### The problem
Give the number of lines below that contain the word "transform", and nothing else.

Entries taken from a collection:
_ _ _ _ _
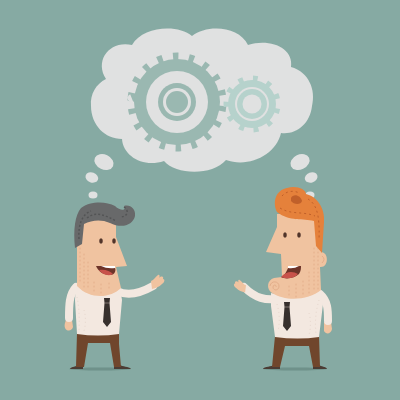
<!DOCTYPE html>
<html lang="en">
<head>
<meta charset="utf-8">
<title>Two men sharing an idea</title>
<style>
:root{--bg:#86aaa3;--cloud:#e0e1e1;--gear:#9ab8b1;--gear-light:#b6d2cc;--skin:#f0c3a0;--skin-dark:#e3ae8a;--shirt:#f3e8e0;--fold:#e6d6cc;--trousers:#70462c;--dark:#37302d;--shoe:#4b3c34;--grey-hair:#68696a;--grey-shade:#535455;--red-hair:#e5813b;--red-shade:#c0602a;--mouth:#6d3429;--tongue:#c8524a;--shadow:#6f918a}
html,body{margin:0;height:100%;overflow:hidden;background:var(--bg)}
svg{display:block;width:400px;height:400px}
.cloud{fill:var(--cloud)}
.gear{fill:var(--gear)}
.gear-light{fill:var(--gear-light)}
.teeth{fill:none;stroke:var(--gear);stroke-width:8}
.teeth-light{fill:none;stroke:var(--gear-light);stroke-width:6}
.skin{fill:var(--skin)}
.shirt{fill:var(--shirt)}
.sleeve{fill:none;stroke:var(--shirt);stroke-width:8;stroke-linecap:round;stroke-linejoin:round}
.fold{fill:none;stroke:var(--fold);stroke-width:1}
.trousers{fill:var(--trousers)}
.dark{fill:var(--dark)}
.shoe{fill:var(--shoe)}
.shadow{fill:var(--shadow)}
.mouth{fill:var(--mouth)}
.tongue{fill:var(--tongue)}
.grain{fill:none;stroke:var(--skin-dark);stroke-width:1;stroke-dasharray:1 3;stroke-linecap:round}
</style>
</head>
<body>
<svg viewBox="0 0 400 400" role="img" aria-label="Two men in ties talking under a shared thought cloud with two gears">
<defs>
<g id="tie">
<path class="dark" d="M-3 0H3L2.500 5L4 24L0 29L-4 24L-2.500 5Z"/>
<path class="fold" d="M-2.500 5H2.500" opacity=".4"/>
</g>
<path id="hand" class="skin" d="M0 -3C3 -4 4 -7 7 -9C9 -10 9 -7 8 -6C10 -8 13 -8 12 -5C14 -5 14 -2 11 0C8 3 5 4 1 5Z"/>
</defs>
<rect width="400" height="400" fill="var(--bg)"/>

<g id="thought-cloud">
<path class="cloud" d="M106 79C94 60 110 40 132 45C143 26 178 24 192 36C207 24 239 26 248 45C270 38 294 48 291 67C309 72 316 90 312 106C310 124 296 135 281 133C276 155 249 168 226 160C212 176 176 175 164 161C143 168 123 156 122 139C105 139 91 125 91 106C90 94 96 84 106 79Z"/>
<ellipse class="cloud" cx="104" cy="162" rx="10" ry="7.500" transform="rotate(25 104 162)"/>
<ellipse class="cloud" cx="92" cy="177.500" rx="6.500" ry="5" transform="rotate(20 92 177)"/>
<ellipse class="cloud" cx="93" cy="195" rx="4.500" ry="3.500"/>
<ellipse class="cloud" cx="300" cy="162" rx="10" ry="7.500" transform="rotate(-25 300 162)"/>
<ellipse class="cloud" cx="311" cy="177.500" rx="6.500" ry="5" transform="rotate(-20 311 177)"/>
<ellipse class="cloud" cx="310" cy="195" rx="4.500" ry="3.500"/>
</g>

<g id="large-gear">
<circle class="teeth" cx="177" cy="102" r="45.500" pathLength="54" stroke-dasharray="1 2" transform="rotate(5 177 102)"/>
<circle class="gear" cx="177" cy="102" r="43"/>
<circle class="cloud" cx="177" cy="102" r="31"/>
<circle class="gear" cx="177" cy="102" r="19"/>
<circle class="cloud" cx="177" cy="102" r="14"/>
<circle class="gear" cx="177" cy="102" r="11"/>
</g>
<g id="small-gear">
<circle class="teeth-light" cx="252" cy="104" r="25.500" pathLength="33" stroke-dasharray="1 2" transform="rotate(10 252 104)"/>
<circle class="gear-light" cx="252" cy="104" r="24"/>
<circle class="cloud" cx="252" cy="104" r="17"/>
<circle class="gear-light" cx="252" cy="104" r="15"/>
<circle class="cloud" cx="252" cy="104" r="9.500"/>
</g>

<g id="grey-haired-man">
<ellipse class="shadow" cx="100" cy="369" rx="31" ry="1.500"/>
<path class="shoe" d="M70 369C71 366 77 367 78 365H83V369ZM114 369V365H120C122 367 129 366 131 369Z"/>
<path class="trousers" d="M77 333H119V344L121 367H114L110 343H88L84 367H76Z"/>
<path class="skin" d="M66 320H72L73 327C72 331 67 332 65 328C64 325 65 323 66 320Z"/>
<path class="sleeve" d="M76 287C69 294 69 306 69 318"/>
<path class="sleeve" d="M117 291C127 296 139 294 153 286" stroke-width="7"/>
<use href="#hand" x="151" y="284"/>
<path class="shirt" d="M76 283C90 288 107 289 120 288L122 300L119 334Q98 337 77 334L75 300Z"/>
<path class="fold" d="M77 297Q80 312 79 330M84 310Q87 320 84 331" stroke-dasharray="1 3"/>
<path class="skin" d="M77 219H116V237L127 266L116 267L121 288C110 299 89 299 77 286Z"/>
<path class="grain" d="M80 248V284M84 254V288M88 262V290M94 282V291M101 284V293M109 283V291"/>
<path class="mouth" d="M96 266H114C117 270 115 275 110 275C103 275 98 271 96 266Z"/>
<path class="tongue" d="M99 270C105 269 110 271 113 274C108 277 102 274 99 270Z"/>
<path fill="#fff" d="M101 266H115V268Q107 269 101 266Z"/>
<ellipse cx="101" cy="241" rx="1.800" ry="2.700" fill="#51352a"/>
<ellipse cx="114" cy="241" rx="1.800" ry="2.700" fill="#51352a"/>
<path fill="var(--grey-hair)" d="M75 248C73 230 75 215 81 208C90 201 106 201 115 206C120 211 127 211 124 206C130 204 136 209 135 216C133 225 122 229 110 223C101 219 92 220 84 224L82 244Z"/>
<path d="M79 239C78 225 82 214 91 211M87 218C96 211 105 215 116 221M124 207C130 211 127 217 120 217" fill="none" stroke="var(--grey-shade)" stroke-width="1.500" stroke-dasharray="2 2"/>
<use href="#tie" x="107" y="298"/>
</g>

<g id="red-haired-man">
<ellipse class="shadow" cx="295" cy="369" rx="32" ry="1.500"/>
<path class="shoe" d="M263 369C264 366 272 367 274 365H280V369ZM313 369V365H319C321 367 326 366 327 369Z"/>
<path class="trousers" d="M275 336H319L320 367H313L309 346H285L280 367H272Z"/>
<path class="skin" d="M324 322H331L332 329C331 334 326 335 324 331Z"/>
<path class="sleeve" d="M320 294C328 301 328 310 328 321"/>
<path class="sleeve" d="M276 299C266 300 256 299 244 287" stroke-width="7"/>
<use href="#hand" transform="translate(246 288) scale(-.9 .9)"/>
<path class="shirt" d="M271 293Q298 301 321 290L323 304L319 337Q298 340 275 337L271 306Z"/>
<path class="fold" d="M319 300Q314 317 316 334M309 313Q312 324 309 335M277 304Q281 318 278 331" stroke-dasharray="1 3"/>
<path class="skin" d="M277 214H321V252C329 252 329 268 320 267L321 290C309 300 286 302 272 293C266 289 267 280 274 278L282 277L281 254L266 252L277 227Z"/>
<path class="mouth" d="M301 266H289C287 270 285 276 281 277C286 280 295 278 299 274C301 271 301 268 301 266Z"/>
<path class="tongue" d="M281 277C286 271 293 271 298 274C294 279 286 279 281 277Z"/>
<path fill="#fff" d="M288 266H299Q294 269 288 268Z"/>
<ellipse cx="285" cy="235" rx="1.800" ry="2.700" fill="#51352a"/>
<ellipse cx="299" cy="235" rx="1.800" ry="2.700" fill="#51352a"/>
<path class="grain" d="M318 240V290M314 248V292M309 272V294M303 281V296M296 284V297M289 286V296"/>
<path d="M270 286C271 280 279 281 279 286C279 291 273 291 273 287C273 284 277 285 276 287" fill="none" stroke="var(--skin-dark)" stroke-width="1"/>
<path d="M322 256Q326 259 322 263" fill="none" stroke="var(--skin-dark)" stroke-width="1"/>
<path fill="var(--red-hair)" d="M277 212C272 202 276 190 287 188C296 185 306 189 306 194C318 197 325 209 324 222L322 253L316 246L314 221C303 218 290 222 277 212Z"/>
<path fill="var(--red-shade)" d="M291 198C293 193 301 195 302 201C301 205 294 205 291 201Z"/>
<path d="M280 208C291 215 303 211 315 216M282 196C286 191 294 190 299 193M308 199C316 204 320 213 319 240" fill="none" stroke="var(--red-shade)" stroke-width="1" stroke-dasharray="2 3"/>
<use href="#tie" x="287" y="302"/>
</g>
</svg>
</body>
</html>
_ _ _ _ _
### Solution for this problem
7